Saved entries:
Content starts
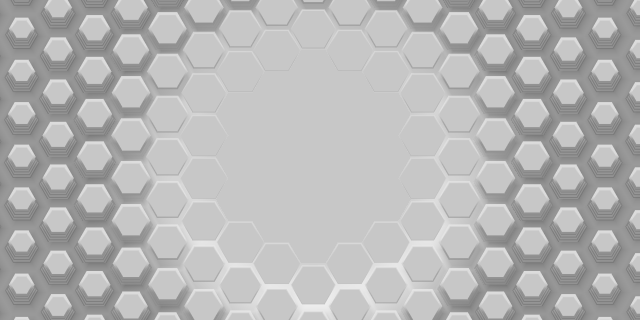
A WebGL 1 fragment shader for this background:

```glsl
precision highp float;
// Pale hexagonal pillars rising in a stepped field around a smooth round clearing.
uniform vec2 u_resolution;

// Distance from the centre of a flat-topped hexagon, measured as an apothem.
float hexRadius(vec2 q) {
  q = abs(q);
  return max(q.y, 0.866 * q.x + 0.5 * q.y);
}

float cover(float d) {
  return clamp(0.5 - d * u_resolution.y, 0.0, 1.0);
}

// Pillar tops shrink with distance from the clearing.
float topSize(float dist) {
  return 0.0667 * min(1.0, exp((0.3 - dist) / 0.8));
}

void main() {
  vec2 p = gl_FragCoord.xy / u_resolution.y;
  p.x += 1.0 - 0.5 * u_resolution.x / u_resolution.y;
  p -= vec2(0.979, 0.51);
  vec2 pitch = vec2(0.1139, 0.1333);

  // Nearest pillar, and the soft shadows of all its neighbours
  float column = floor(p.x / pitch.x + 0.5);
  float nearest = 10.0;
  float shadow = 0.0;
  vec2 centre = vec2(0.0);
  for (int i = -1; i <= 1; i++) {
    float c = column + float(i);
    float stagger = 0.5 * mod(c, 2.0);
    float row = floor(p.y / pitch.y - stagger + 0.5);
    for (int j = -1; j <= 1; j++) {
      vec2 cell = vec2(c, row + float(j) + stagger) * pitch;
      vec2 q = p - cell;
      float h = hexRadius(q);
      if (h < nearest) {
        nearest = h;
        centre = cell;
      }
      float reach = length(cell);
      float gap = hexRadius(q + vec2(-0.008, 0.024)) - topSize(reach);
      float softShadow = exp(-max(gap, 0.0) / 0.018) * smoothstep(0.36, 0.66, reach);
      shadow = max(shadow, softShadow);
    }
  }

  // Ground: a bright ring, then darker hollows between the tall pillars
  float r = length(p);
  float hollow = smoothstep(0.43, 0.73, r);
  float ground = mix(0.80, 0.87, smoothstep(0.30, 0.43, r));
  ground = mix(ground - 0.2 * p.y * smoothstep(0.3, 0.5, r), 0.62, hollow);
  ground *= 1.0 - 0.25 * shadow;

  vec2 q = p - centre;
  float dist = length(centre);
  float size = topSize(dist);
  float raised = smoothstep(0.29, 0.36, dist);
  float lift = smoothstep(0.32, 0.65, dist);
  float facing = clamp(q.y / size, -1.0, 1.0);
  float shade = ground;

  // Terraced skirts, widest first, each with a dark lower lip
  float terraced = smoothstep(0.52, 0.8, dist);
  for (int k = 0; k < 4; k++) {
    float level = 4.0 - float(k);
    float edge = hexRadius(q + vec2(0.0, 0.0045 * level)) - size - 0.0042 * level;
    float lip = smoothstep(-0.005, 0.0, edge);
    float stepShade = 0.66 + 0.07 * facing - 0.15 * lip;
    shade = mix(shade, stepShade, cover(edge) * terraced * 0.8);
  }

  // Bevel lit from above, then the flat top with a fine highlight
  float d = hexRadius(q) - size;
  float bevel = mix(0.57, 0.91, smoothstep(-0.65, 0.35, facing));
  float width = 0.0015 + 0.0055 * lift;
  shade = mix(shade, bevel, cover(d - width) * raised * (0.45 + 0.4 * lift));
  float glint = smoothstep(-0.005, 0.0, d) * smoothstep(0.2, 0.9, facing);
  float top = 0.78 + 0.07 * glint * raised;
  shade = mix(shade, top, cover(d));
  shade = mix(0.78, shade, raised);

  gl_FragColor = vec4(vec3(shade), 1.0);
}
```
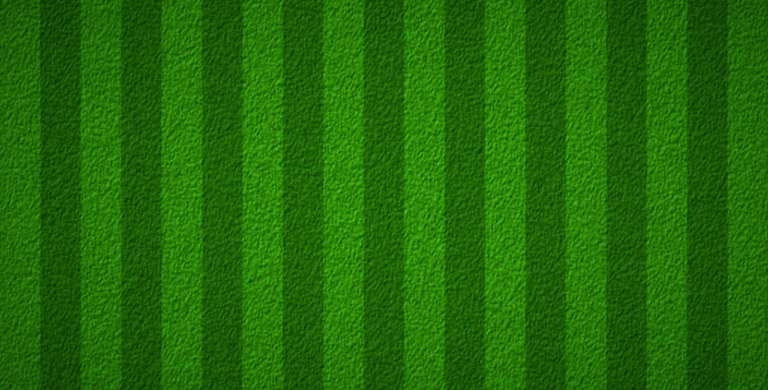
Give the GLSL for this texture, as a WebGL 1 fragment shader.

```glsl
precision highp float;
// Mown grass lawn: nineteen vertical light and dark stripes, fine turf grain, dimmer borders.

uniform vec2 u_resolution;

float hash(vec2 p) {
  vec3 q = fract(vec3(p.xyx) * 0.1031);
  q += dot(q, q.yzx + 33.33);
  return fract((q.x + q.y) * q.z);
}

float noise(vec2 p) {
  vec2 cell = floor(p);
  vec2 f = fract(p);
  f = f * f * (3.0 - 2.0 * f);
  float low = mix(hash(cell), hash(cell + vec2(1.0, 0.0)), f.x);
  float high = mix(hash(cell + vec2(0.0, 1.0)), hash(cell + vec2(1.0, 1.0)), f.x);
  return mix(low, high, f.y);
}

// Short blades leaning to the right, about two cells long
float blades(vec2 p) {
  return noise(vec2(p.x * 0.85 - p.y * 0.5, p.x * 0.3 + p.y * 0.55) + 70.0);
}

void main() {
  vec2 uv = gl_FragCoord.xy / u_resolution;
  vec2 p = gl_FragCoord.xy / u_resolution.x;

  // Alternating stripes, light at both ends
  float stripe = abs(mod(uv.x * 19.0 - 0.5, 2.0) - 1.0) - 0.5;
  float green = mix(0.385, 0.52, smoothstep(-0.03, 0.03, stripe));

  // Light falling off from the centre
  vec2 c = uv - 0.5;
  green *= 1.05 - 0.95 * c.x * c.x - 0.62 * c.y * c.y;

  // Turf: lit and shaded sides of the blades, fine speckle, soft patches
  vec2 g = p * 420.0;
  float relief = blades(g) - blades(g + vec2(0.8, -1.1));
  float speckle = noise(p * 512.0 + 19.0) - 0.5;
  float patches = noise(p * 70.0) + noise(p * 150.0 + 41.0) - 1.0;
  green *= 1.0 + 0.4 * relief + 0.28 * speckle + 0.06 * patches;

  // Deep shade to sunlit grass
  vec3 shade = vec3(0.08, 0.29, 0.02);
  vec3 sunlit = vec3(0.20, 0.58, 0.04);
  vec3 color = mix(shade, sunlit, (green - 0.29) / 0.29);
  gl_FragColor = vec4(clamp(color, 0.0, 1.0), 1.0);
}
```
Content ends
> [Assigned task] Every line in the data above that contains the word "floor" should be copied.

> [Answer]
  float column = floor(p.x / pitch.x + 0.5);
    float row = floor(p.y / pitch.y - stagger + 0.5);
  vec2 cell = floor(p);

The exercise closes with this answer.